A couple of weeks ago I wandered into Shakespeare & Co. my english bookshop in Vienna, intent for something to rectify my empty reading pile. I went to the counter and said, “Do you have—” looking down and seeing there the exact thing I was hoping for, “that?” I finished, pointing at Iain Banks final work. “Why yes, how many would you like?” “Just the one would be brilliant.” and just as with my latest read, off I peddled to Café Prückel to sit outside and read.

I thought I might leave this one until back in Berlin, the subject matter along with Banks’ death I suspected would put me in a foul mood. Nonetheless, the urge to read overcame that wariness, and I pelted through The Quarry in my usual few days (usual meaning I was being trying for slow).

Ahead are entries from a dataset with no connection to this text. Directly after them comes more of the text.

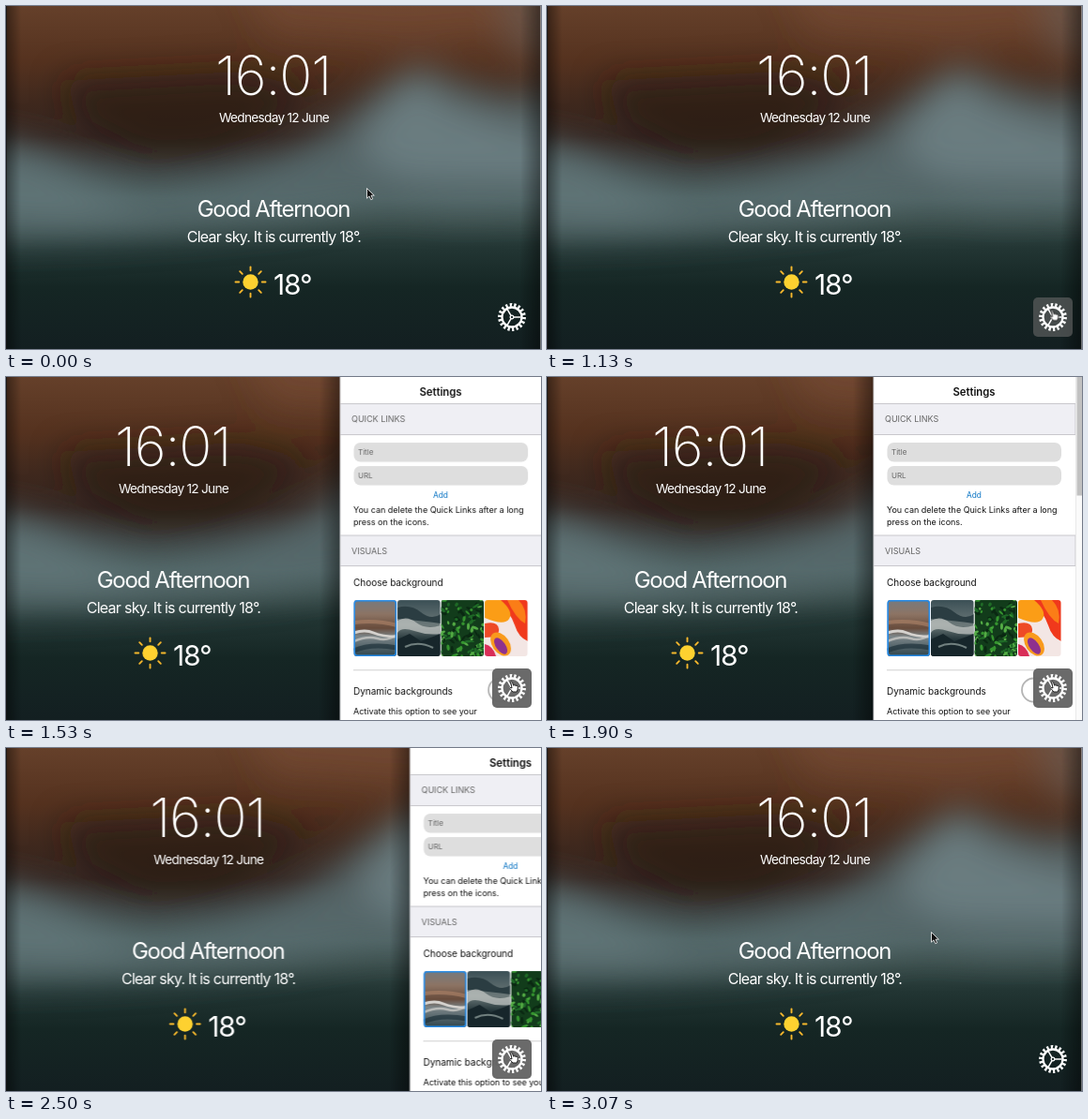
An HTML page that plays this animation: 570 by 366 pixels, repeating every 4.1 s.

```html
<!DOCTYPE html>
<html lang="en">
<head>
<meta charset="utf-8">
<title>New tab with settings panel</title>
<style>
html, body { margin: 0; width: 100%; height: 100%; overflow: hidden; background: #131f21; }
svg { display: block; }
#stage { width: 570px; height: 366px; }

.main { fill: #fff; font-family: Inter, "Open Sans", sans-serif; text-anchor: middle; letter-spacing: -.048em; }
.clock { font-size: 58px; font-weight: 200; letter-spacing: -.02em; font-feature-settings: "calt" 0; }
.date { font-size: 13.7px; letter-spacing: -.054em; }
.greet { font-size: 24px; letter-spacing: -.055em; }
.sky { font-size: 16px; letter-spacing: -.046em; }
.temp { font-size: 30px; text-anchor: start; letter-spacing: -.04em; }

.panel { font-family: Inter, "Open Sans", sans-serif; font-size: 9px; fill: #111; }
.title { font-size: 11.3px; font-weight: 600; text-anchor: middle; }
.head { font-size: 9px; fill: #666; }
.label { font-size: 10px; }
.hint { font-size: 8px; fill: #666; }
.add { font-size: 8.3px; fill: #0a74c4; text-anchor: middle; }

.main, .panel, .cursor, .arrow, .hand, .hover { animation: 4.1s infinite both; }
.main { animation-name: shift; animation-timing-function: ease-in-out; }
.panel { animation-name: slide; animation-timing-function: ease-in-out; }
.cursor { animation-name: point; }
.arrow { animation-name: arrow; animation-timing-function: step-end; }
.hand { animation-name: hand; animation-timing-function: step-end; }
.hover { animation-name: hover; animation-timing-function: linear; }

@keyframes shift {
  0%, 28.9% { transform: translateX(0); }
  38.66%, 56.87% { transform: translateX(-111px); }
  66.6%, 100% { transform: translateX(0); }
}
@keyframes slide {
  0%, 28.9% { transform: translateX(570px); }
  38.66%, 56.87% { transform: translateX(348px); }
  66.6%, 100% { transform: translateX(570px); }
}
@keyframes point {
  0% { transform: translate(384px, 194px); }
  16.2% { transform: translate(384px, 194px); animation-timing-function: ease-in-out; }
  28.05% { transform: translate(538px, 325px); }
  64.4% { transform: translate(538px, 325px); animation-timing-function: ease-in; }
  66.7% { transform: translate(516px, 313px); animation-timing-function: cubic-bezier(.3, .35, .5, 1); }
  74.6%, 100% { transform: translate(409px, 196px); }
}
@keyframes arrow {
  0% { opacity: 1; }
  25.4% { opacity: 0; }
  67.6%, 100% { opacity: 1; }
}
@keyframes hand {
  0% { opacity: 0; }
  25.4% { opacity: 1; }
  67.6%, 100% { opacity: 0; }
}
@keyframes hover {
  0%, 25.3% { opacity: 0; }
  28.8%, 67.8% { opacity: 1; }
  71.2%, 100% { opacity: 0; }
}
</style>
</head>
<body>
<svg id="stage" viewBox="0 0 570 366">
  <defs>
    <linearGradient id="haze" x2="0" y2="1">
      <stop offset="0" stop-color="#65402a"/>
      <stop offset=".16" stop-color="#55321f"/>
      <stop offset=".28" stop-color="#40291e"/>
      <stop offset=".38" stop-color="#35251f"/>
      <stop offset=".47" stop-color="#3f4342"/>
      <stop offset=".56" stop-color="#485c5b"/>
      <stop offset=".63" stop-color="#3a4d4b"/>
      <stop offset=".71" stop-color="#223533"/>
      <stop offset=".82" stop-color="#152624"/>
      <stop offset="1" stop-color="#131f21"/>
    </linearGradient>
    <linearGradient id="edge">
      <stop offset="0" stop-color="#000" stop-opacity="0"/>
      <stop offset="1" stop-color="#000" stop-opacity=".42"/>
    </linearGradient>
    <linearGradient id="shore" x2="0" y2="1">
      <stop offset="0" stop-color="#777a7e"/>
      <stop offset=".25" stop-color="#8d7464"/>
      <stop offset=".5" stop-color="#684c3c"/>
      <stop offset=".65" stop-color="#7d878a"/>
      <stop offset="1" stop-color="#2e444c"/>
    </linearGradient>
    <linearGradient id="storm" x2="0" y2="1">
      <stop offset="0" stop-color="#3c5056"/>
      <stop offset=".45" stop-color="#6c7979"/>
      <stop offset=".7" stop-color="#26373b"/>
      <stop offset="1" stop-color="#14232a"/>
    </linearGradient>
    <filter id="blur" filterUnits="userSpaceOnUse" x="-120" y="-120" width="810" height="606">
      <feGaussianBlur stdDeviation="18"/>
    </filter>
    <filter id="soft"><feGaussianBlur stdDeviation=".7"/></filter>
    <clipPath id="thumb"><rect width="45.5" height="60" rx="3"/></clipPath>
  </defs>

  <rect width="570" height="366" fill="url(#haze)"/>
  <g filter="url(#blur)">
    <path d="M-60 135L30 150L90 178L150 200L230 185L300 160L355 122L400 85L440 62L480 80L530 95L640 85V212L480 217L400 210L300 228L200 238L100 245L-60 250Z" fill="#5a6f72" opacity=".8"/>
    <path d="M60 80L250 70L330 90L290 125L230 160L150 165L80 130Z" fill="#281a15" opacity=".7"/>
    <path d="M370 150L400 110L435 75L470 105L560 135L640 125V185L420 180Z" fill="#7b9095" opacity=".6"/>
    <path d="M-60 155L30 165L110 205L180 222L60 230L-60 210Z" fill="#6a8082" opacity=".45"/>
    <path d="M250 -40H560V30L420 40L280 30Z" fill="#7d4f36" opacity=".5"/>
    <path d="M520 -40H640V70L535 55Z" fill="#6b6059" opacity=".55"/>
  </g>
  <rect width="16" height="366" fill="url(#edge)" transform="matrix(-1 0 0 1 16 0)"/>

  <g class="main">
    <text class="clock" x="284.500" y="94.500">16:01</text>
    <text class="date" x="285.500" y="124">Wednesday 12 June</text>
    <text class="greet" x="285" y="225">Good Afternoon</text>
    <text class="sky" x="285.500" y="251.500">Clear sky. It is currently 18°.</text>
    <g id="sun" transform="translate(260.500 294.500)" stroke="#f8b92d" stroke-width="1.900" stroke-linecap="round">
      <circle r="8.200" fill="#fdd130" stroke="none"/>
    </g>
    <text class="temp" x="285" y="307.700">18°</text>
  </g>
  <rect width="1" height="366" fill="#151515" opacity=".8"/>

  <g class="panel">
    <rect x="-22" width="22" height="366" fill="url(#edge)"/>
    <rect width="224" height="366" fill="#fff"/>
    <text class="title" x="107" y="20">Settings</text>
    <g fill="#efeff4" stroke="#c8c7cc">
      <path d="M0 28.500H215V61.500H0M0 169H215V201.500H0"/>
    </g>
    <path d="M0 0V366" stroke="#d5d5d8"/>
    <text class="head" x="12" y="48">QUICK LINKS</text>
    <g fill="#dedede">
      <rect x="14.500" y="70" width="185.500" height="20.500" rx="7"/>
      <rect x="14.500" y="95" width="185.500" height="20.500" rx="7"/>
    </g>
    <text class="hint" x="19" y="83.300">Title</text>
    <text class="hint" x="19" y="108.300">URL</text>
    <text class="add" x="107" y="128.500">Add</text>
    <text x="14" y="145">You can delete the Quick Links after a long</text>
    <text x="14" y="158">press on the icons.</text>
    <text class="head" x="12" y="189">VISUALS</text>
    <text class="label" x="14" y="222.500">Choose background</text>

    <g transform="translate(14.500 238)">
      <g clip-path="url(#thumb)">
        <rect width="46" height="60" fill="url(#shore)"/>
        <g filter="url(#soft)" fill="none" stroke="#d5d2ce">
          <path d="M0 35Q12 31 21 35T46 39" stroke-width="3"/>
          <path d="M0 44Q14 38 25 41T46 37" stroke-width="2.500" opacity=".7"/>
          <path d="M0 24Q24 21 46 27" stroke="#b08468" stroke-width="4" opacity=".6"/>
          <path d="M0 54Q18 46 46 51" stroke="#1f333b" stroke-width="5" opacity=".7"/>
        </g>
      </g>
      <rect x=".7" y=".7" width="44.100" height="58.600" rx="3" fill="none" stroke="#2389e6" stroke-width="1.600"/>
    </g>
    <g transform="translate(61 238)" clip-path="url(#thumb)">
      <rect width="46" height="60" fill="url(#storm)"/>
      <g filter="url(#soft)">
        <path d="M0 8Q14 4 25 13T46 15V25Q25 22 0 20Z" fill="#2b3d42"/>
        <path d="M0 22Q10 16 20 24T46 27V36Q32 38 18 33T0 35Z" fill="#c1c5c2" opacity=".75"/>
        <path d="M0 42L13 36L25 44L46 36V60H0Z" fill="#17262b"/>
        <path d="M8 50Q22 43 38 51" fill="none" stroke="#71807f" stroke-width="2"/>
      </g>
    </g>
    <g id="leaves" transform="translate(107.500 238)" clip-path="url(#thumb)">
      <rect width="46" height="60" fill="#123c1b"/>
    </g>
    <g transform="translate(154 238)" clip-path="url(#thumb)">
      <rect width="46" height="60" fill="#f3e6e4"/>
      <path d="M13 0H46V44Q36 40 32 27T13 0Z" fill="#f0391c"/>
      <path d="M0 0H17Q31 12 26 20T0 19Z" fill="#fb9d16"/>
      <path d="M24 0H36Q46 10 43 25Q33 20 24 0Z" fill="#fb7d17"/>
      <path d="M0 25Q14 22 15 31T0 40Z" fill="#ee4a26"/>
      <ellipse cx="17" cy="47" rx="9" ry="14" fill="#f99a1c" transform="rotate(-35 17 47)"/>
      <ellipse cx="17" cy="49" rx="5" ry="10" fill="#8e318e" transform="rotate(-35 17 49)"/>
      <path d="M0 47Q9 49 12 60H0Z" fill="#d92e58"/>
    </g>

    <path d="M14 312.800H200" stroke="#cfcfcf"/>
    <text class="label" x="14" y="338.500">Dynamic backgrounds</text>
    <rect x="158" y="321.500" width="42" height="25" rx="12.500" fill="#fff" stroke="#b4b4b4" stroke-width="1.800"/>
    <text x="14" y="360">Activate this option to see your</text>
    <rect x="215" width="7" height="366" fill="#fafafa"/>
    <path d="M215.500 0V366" stroke="#e8e8e8"/>
    <rect x="216.500" width="5.500" height="126.500" fill="#c1c1c1"/>
  </g>

  <rect class="hover" x="518" y="311" width="42" height="42" rx="5" fill="#666" fill-opacity=".97"/>
  <g id="gear" transform="translate(539 332)" fill="none" stroke="#fff">
    <circle r="13" stroke-width="3.800" pathLength="36" stroke-dasharray="1 1"/>
    <circle r="10.500" stroke-width="2.300"/>
    <circle r="1.800" stroke-width="1.300"/>
  </g>

  <g class="cursor">
    <path class="arrow" d="M.5 .5V11.200L3 8.900L4.800 12.700L6.700 11.800L5 8.200H8.300Z" fill="#111" stroke="#fff" stroke-width=".8"/>
    <path class="hand" d="M-.3 .6Q.6 -.6 1.500 .6L2.600 4.200L3.800 3.700L5 4.300L6.200 4.200L7.200 5.200V8.200L6.200 11H2L-1.300 7.300Q-1.200 6 .2 6.600L1 7Z" fill="#fff" stroke="#222" stroke-width="1" stroke-linejoin="round"/>
  </g>
</svg>
<script>
const add = (id, attrs, tag = 'path') => {
  const el = document.createElementNS('http://www.w3.org/2000/svg', tag);
  for (const key in attrs) el.setAttribute(key, attrs[key]);
  document.getElementById(id).append(el);
};

for (let i = 0; i < 8; i++) add('sun', { d: 'M12.300 0H16', transform: `rotate(${i * 45})` });
for (let i = 0; i < 3; i++) add('gear', { d: 'M2 0H9.500', 'stroke-width': 1.5, transform: `rotate(${i * 120})` });

let seed = 7;
const rand = () => (seed = seed * 16807 % 2147483647) / 2147483647;
const greens = ['#1f6b27', '#35952f', '#0a2812', '#54ac45'];
for (let i = 0; i < 110; i++) {
  const x = rand() * 46, y = rand() * 60;
  add('leaves', {
    rx: 1.2 + rand() * 3, ry: .8 + rand(), fill: greens[i % 4],
    transform: `translate(${x} ${y}) rotate(${rand() * 180})`
  }, 'ellipse');
}
</script>
</body>
</html>
```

A week or so before, I’d picked up The Wasp Factory, almost the last of his I don’t have on my shelves, and the one I haven’t read in years. There was a sharp similarity between the two, a teenage boy living with his father in a house where changes were immanent. Of course that’s where much of the similarity ends. The rest has more in common with the worlds of Stonemouth, The Steep Approach to Garbadale, or perhaps Whit, especially in the writing which is definitely in the recent style rather than in those works from the ’90s.

I’d love to say this is a sublime ending to three decades of writing, but it isn’t. It’s one of my least favourite, and to be honest his non-M. Banks work since Garbadale pales next to his recent sci-fi works. Surface Detail, The Hydrogen Sonata, Transition (yes, non-M but not really) are all seriously accomplished works by someone who knows what they’re doing. The Quarry on the other hand is like the more egregious rants from Complicity without any of their necessity, meeting the awkwardness of Dead Air. It feels rushed, which it may have been given Banks’ discovering he himself was being dealt with from within exactly as Kit’s father during the late stages of writing. It also feels very much like not a last book, not the one you’d write if you knew all your plans for other novels were about to come to nothing.